The most important contribution of The Long Shadow to the historiography of the Australian experience of the Vietnam War is its detailed account of the Agent Orange dispute from the 1970s until the present. Yule, aided by the specialist medical expertise of epidemiologist Dr Michael Fett, carefully considers Australian and international research about chemical exposure in Vietnam, providing notable detail of specific chemicals used and their individual short and long-term effects on soldiers’ bodies. He balances the often conflicting research that has connected Agent Orange to the increasing incidence of miscarriage and birth defects with soldiers’ personal accounts of distress upon realizing the medical impacts of their military service on family members.

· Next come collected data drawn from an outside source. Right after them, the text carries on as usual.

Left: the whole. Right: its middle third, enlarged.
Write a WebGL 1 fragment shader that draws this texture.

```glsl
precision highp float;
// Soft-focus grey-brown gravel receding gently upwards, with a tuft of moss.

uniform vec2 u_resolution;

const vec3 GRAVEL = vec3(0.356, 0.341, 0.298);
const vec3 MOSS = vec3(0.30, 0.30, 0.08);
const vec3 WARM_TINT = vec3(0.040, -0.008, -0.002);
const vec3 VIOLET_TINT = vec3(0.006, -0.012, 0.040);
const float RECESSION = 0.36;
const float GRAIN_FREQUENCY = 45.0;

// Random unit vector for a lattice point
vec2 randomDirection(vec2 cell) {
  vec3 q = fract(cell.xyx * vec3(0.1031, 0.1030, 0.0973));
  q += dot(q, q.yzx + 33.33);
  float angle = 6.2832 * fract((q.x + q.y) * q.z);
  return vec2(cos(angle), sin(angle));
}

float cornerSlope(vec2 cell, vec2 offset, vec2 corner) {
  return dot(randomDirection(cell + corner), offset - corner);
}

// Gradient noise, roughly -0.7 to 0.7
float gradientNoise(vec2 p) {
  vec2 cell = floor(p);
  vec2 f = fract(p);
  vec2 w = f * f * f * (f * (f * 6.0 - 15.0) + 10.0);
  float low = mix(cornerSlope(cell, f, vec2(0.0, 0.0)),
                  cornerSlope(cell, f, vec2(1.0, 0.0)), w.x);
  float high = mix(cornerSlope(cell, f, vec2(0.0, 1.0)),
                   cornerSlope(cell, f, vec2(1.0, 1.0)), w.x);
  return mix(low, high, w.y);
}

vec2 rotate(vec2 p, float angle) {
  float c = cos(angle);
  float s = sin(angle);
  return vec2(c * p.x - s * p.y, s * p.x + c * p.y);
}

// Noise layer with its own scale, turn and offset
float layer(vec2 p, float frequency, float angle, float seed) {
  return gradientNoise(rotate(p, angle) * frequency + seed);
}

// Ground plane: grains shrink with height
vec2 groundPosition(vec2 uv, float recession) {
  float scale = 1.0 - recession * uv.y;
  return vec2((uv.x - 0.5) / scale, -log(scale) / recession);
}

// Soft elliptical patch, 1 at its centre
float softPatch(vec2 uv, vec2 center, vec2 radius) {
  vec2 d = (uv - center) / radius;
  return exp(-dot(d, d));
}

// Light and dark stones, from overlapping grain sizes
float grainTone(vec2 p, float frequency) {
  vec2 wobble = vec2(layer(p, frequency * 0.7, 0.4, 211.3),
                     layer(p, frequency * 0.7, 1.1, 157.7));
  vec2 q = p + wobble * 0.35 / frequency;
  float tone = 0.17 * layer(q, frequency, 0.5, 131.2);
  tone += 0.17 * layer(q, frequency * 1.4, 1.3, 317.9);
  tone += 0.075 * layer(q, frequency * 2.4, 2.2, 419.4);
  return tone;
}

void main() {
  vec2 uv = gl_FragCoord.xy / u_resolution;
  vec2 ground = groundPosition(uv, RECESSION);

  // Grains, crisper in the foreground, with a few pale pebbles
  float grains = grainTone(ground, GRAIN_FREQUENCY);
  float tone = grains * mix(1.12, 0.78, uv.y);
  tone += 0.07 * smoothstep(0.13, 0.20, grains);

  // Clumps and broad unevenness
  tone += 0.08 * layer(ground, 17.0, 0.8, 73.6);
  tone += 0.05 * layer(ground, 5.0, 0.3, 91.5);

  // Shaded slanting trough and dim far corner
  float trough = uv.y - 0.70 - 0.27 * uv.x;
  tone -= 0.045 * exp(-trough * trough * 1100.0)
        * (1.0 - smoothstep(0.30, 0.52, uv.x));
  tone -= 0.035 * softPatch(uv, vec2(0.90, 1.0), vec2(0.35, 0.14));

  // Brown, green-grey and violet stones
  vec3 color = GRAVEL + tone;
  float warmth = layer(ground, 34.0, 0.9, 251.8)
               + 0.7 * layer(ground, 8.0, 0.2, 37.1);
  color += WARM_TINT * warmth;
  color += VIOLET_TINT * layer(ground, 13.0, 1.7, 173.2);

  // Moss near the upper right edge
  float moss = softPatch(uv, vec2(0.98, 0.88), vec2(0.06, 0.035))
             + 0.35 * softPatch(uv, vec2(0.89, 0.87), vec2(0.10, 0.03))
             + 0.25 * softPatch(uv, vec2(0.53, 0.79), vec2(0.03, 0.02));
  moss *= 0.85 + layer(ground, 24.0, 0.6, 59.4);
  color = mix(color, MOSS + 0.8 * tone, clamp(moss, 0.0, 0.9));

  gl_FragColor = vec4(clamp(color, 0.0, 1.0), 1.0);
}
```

Importantly, he directly rejects the results of the 1985 Evatt Royal Commission which, despite receiving thousands of submissions by veterans, largely echoed the words of political authorities and directly used passages of the Monsanto chemical company’s submission in its final report, results that were largely reproduced in the third volume of the official history, Medicine at War: Medical Aspects of Australia’s Involvement in Southeast Asia 1950-1972 (O’Keefe, with Smith, 1994). Yule clearly shows that official recognition of PTSD and other psychiatric conditions among soldiers occurred at the expense of any willingness within DVA to attribute veteran illness or disablement to Agent Orange and other chemicals, particularly in connection with cancer and birth defects in veterans’ children.
The Long Shadow: Australia’s Vietnam Veterans Since the War has decisively shown that military experience in Vietnam resulted in a unique set of physical and psychological impacts on veterans and their families, distinct from those emerging after the world wars. Yule has used these findings to draw attention to the ethics of Australian military commitment to foreign conflicts, boldly stating: ‘if we cannot afford to be generous to servicemen and women who returned damaged by war, then it is utterly wrong to send then to fight in civil wars in distant lands when there is no direct threat to Australia’ (p. 566). The respect paid to veterans’ voices in The Long Shadow confirms their power in truth-telling about the long-term consequences of past military ventures. It is hoped that now, given worsening mental health outcomes for soldiers, these truths are reflected within future systems of care for Australia’s veterans.